◆ **To do**
Write out the entries again exactly as they are given.

◆ **Given information**
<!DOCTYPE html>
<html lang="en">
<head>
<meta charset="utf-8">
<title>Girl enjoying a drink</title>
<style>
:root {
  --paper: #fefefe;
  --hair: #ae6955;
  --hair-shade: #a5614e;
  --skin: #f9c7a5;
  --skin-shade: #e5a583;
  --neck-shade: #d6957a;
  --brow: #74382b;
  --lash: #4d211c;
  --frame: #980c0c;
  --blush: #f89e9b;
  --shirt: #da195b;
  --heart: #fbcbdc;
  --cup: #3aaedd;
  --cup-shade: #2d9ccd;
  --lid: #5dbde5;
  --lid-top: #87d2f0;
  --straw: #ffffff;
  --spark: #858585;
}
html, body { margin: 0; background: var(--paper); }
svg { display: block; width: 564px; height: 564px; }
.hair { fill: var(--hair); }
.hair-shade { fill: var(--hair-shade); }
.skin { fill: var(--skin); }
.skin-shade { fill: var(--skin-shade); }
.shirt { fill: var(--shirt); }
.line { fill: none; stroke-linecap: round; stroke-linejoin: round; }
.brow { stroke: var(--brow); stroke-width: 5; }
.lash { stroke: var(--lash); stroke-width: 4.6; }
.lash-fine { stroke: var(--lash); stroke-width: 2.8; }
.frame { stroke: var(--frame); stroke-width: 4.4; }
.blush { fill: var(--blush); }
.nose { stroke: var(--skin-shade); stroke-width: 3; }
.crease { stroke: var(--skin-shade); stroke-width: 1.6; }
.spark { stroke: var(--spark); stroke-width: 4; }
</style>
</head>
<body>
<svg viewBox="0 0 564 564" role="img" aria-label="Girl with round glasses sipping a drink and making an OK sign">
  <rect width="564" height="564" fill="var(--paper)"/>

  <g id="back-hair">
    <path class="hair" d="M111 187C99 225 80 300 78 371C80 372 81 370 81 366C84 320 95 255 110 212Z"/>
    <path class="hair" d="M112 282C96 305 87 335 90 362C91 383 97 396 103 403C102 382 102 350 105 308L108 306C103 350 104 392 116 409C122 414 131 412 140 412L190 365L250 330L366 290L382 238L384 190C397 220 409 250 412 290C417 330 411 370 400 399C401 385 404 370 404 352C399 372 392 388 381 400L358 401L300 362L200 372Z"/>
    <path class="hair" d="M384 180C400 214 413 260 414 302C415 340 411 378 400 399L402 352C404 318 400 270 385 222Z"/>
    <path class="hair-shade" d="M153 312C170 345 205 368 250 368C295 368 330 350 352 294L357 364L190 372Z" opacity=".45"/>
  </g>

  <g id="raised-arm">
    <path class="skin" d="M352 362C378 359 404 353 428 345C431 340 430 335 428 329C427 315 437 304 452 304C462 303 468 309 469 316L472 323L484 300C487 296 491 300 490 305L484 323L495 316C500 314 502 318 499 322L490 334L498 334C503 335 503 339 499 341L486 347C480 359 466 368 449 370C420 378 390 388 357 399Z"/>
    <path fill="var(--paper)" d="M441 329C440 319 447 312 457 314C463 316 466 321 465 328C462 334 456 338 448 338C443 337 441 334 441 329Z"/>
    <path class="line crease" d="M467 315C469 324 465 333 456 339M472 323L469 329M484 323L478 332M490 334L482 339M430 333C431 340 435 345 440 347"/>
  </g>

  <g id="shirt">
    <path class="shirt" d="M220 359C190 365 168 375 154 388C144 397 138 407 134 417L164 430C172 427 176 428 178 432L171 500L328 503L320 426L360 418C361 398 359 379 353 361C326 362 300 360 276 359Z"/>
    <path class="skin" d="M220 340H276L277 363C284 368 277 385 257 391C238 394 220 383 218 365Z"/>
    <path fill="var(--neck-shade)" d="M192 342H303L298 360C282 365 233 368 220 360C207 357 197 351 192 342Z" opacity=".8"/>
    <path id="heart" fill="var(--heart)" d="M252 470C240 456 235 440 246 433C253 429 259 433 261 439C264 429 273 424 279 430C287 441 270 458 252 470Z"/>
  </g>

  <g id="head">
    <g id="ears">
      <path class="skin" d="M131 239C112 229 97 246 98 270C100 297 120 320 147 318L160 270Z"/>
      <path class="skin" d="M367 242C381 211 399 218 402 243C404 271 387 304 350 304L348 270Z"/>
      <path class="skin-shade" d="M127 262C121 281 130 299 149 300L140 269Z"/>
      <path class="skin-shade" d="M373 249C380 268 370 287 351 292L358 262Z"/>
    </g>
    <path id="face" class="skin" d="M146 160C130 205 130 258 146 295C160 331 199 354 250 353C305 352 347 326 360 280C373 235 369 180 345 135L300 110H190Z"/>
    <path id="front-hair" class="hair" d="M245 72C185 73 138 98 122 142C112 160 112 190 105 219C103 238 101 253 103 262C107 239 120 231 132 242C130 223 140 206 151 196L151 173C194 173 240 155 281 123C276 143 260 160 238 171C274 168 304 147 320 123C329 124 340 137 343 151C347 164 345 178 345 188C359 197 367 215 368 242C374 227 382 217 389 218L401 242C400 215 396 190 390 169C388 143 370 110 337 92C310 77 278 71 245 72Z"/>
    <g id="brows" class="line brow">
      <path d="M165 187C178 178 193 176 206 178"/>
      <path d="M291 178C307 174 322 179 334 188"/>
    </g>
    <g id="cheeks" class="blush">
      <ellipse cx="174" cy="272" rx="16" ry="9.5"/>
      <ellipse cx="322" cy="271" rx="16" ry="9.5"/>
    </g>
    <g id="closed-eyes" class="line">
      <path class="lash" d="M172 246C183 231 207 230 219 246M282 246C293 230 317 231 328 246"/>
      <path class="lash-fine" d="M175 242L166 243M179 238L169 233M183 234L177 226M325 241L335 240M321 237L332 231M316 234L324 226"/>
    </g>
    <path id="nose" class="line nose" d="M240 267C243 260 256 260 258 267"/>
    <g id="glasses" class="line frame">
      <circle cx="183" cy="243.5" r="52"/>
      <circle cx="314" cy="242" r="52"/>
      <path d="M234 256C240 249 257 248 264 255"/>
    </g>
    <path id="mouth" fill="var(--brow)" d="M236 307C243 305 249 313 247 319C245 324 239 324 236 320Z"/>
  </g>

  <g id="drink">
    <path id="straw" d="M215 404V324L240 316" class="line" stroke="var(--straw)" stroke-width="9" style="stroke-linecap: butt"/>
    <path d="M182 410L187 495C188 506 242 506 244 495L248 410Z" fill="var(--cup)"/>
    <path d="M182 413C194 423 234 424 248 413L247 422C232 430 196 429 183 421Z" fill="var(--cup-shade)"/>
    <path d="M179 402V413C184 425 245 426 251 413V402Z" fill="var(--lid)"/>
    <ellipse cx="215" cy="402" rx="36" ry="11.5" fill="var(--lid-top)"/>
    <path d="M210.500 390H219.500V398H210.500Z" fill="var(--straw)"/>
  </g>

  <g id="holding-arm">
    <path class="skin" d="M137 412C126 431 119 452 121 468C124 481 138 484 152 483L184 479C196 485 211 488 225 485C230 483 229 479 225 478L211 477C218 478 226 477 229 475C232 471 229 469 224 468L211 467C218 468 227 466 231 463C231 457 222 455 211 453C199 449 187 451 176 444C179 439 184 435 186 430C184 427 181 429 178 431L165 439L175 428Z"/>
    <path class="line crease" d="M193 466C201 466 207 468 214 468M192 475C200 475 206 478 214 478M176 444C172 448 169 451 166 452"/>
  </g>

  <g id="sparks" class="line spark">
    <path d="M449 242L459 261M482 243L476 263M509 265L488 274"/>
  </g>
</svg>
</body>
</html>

◆ **Expected answer**
<!DOCTYPE html>
<html lang="en">
<head>
<meta charset="utf-8">
<title>Girl enjoying a drink</title>
<style>
:root {
  --paper: #fefefe;
  --hair: #ae6955;
  --hair-shade: #a5614e;
  --skin: #f9c7a5;
  --skin-shade: #e5a583;
  --neck-shade: #d6957a;
  --brow: #74382b;
  --lash: #4d211c;
  --frame: #980c0c;
  --blush: #f89e9b;
  --shirt: #da195b;
  --heart: #fbcbdc;
  --cup: #3aaedd;
  --cup-shade: #2d9ccd;
  --lid: #5dbde5;
  --lid-top: #87d2f0;
  --straw: #ffffff;
  --spark: #858585;
}
html, body { margin: 0; background: var(--paper); }
svg { display: block; width: 564px; height: 564px; }
.hair { fill: var(--hair); }
.hair-shade { fill: var(--hair-shade); }
.skin { fill: var(--skin); }
.skin-shade { fill: var(--skin-shade); }
.shirt { fill: var(--shirt); }
.line { fill: none; stroke-linecap: round; stroke-linejoin: round; }
.brow { stroke: var(--brow); stroke-width: 5; }
.lash { stroke: var(--lash); stroke-width: 4.6; }
.lash-fine { stroke: var(--lash); stroke-width: 2.8; }
.frame { stroke: var(--frame); stroke-width: 4.4; }
.blush { fill: var(--blush); }
.nose { stroke: var(--skin-shade); stroke-width: 3; }
.crease { stroke: var(--skin-shade); stroke-width: 1.6; }
.spark { stroke: var(--spark); stroke-width: 4; }
</style>
</head>
<body>
<svg viewBox="0 0 564 564" role="img" aria-label="Girl with round glasses sipping a drink and making an OK sign">
  <rect width="564" height="564" fill="var(--paper)"/>

  <g id="back-hair">
    <path class="hair" d="M111 187C99 225 80 300 78 371C80 372 81 370 81 366C84 320 95 255 110 212Z"/>
    <path class="hair" d="M112 282C96 305 87 335 90 362C91 383 97 396 103 403C102 382 102 350 105 308L108 306C103 350 104 392 116 409C122 414 131 412 140 412L190 365L250 330L366 290L382 238L384 190C397 220 409 250 412 290C417 330 411 370 400 399C401 385 404 370 404 352C399 372 392 388 381 400L358 401L300 362L200 372Z"/>
    <path class="hair" d="M384 180C400 214 413 260 414 302C415 340 411 378 400 399L402 352C404 318 400 270 385 222Z"/>
    <path class="hair-shade" d="M153 312C170 345 205 368 250 368C295 368 330 350 352 294L357 364L190 372Z" opacity=".45"/>
  </g>

  <g id="raised-arm">
    <path class="skin" d="M352 362C378 359 404 353 428 345C431 340 430 335 428 329C427 315 437 304 452 304C462 303 468 309 469 316L472 323L484 300C487 296 491 300 490 305L484 323L495 316C500 314 502 318 499 322L490 334L498 334C503 335 503 339 499 341L486 347C480 359 466 368 449 370C420 378 390 388 357 399Z"/>
    <path fill="var(--paper)" d="M441 329C440 319 447 312 457 314C463 316 466 321 465 328C462 334 456 338 448 338C443 337 441 334 441 329Z"/>
    <path class="line crease" d="M467 315C469 324 465 333 456 339M472 323L469 329M484 323L478 332M490 334L482 339M430 333C431 340 435 345 440 347"/>
  </g>

  <g id="shirt">
    <path class="shirt" d="M220 359C190 365 168 375 154 388C144 397 138 407 134 417L164 430C172 427 176 428 178 432L171 500L328 503L320 426L360 418C361 398 359 379 353 361C326 362 300 360 276 359Z"/>
    <path class="skin" d="M220 340H276L277 363C284 368 277 385 257 391C238 394 220 383 218 365Z"/>
    <path fill="var(--neck-shade)" d="M192 342H303L298 360C282 365 233 368 220 360C207 357 197 351 192 342Z" opacity=".8"/>
    <path id="heart" fill="var(--heart)" d="M252 470C240 456 235 440 246 433C253 429 259 433 261 439C264 429 273 424 279 430C287 441 270 458 252 470Z"/>
  </g>

  <g id="head">
    <g id="ears">
      <path class="skin" d="M131 239C112 229 97 246 98 270C100 297 120 320 147 318L160 270Z"/>
      <path class="skin" d="M367 242C381 211 399 218 402 243C404 271 387 304 350 304L348 270Z"/>
      <path class="skin-shade" d="M127 262C121 281 130 299 149 300L140 269Z"/>
      <path class="skin-shade" d="M373 249C380 268 370 287 351 292L358 262Z"/>
    </g>
    <path id="face" class="skin" d="M146 160C130 205 130 258 146 295C160 331 199 354 250 353C305 352 347 326 360 280C373 235 369 180 345 135L300 110H190Z"/>
    <path id="front-hair" class="hair" d="M245 72C185 73 138 98 122 142C112 160 112 190 105 219C103 238 101 253 103 262C107 239 120 231 132 242C130 223 140 206 151 196L151 173C194 173 240 155 281 123C276 143 260 160 238 171C274 168 304 147 320 123C329 124 340 137 343 151C347 164 345 178 345 188C359 197 367 215 368 242C374 227 382 217 389 218L401 242C400 215 396 190 390 169C388 143 370 110 337 92C310 77 278 71 245 72Z"/>
    <g id="brows" class="line brow">
      <path d="M165 187C178 178 193 176 206 178"/>
      <path d="M291 178C307 174 322 179 334 188"/>
    </g>
    <g id="cheeks" class="blush">
      <ellipse cx="174" cy="272" rx="16" ry="9.5"/>
      <ellipse cx="322" cy="271" rx="16" ry="9.5"/>
    </g>
    <g id="closed-eyes" class="line">
      <path class="lash" d="M172 246C183 231 207 230 219 246M282 246C293 230 317 231 328 246"/>
      <path class="lash-fine" d="M175 242L166 243M179 238L169 233M183 234L177 226M325 241L335 240M321 237L332 231M316 234L324 226"/>
    </g>
    <path id="nose" class="line nose" d="M240 267C243 260 256 260 258 267"/>
    <g id="glasses" class="line frame">
      <circle cx="183" cy="243.5" r="52"/>
      <circle cx="314" cy="242" r="52"/>
      <path d="M234 256C240 249 257 248 264 255"/>
    </g>
    <path id="mouth" fill="var(--brow)" d="M236 307C243 305 249 313 247 319C245 324 239 324 236 320Z"/>
  </g>

  <g id="drink">
    <path id="straw" d="M215 404V324L240 316" class="line" stroke="var(--straw)" stroke-width="9" style="stroke-linecap: butt"/>
    <path d="M182 410L187 495C188 506 242 506 244 495L248 410Z" fill="var(--cup)"/>
    <path d="M182 413C194 423 234 424 248 413L247 422C232 430 196 429 183 421Z" fill="var(--cup-shade)"/>
    <path d="M179 402V413C184 425 245 426 251 413V402Z" fill="var(--lid)"/>
    <ellipse cx="215" cy="402" rx="36" ry="11.5" fill="var(--lid-top)"/>
    <path d="M210.500 390H219.500V398H210.500Z" fill="var(--straw)"/>
  </g>

  <g id="holding-arm">
    <path class="skin" d="M137 412C126 431 119 452 121 468C124 481 138 484 152 483L184 479C196 485 211 488 225 485C230 483 229 479 225 478L211 477C218 478 226 477 229 475C232 471 229 469 224 468L211 467C218 468 227 466 231 463C231 457 222 455 211 453C199 449 187 451 176 444C179 439 184 435 186 430C184 427 181 429 178 431L165 439L175 428Z"/>
    <path class="line crease" d="M193 466C201 466 207 468 214 468M192 475C200 475 206 478 214 478M176 444C172 448 169 451 166 452"/>
  </g>

  <g id="sparks" class="line spark">
    <path d="M449 242L459 261M482 243L476 263M509 265L488 274"/>
  </g>
</svg>
</body>
</html>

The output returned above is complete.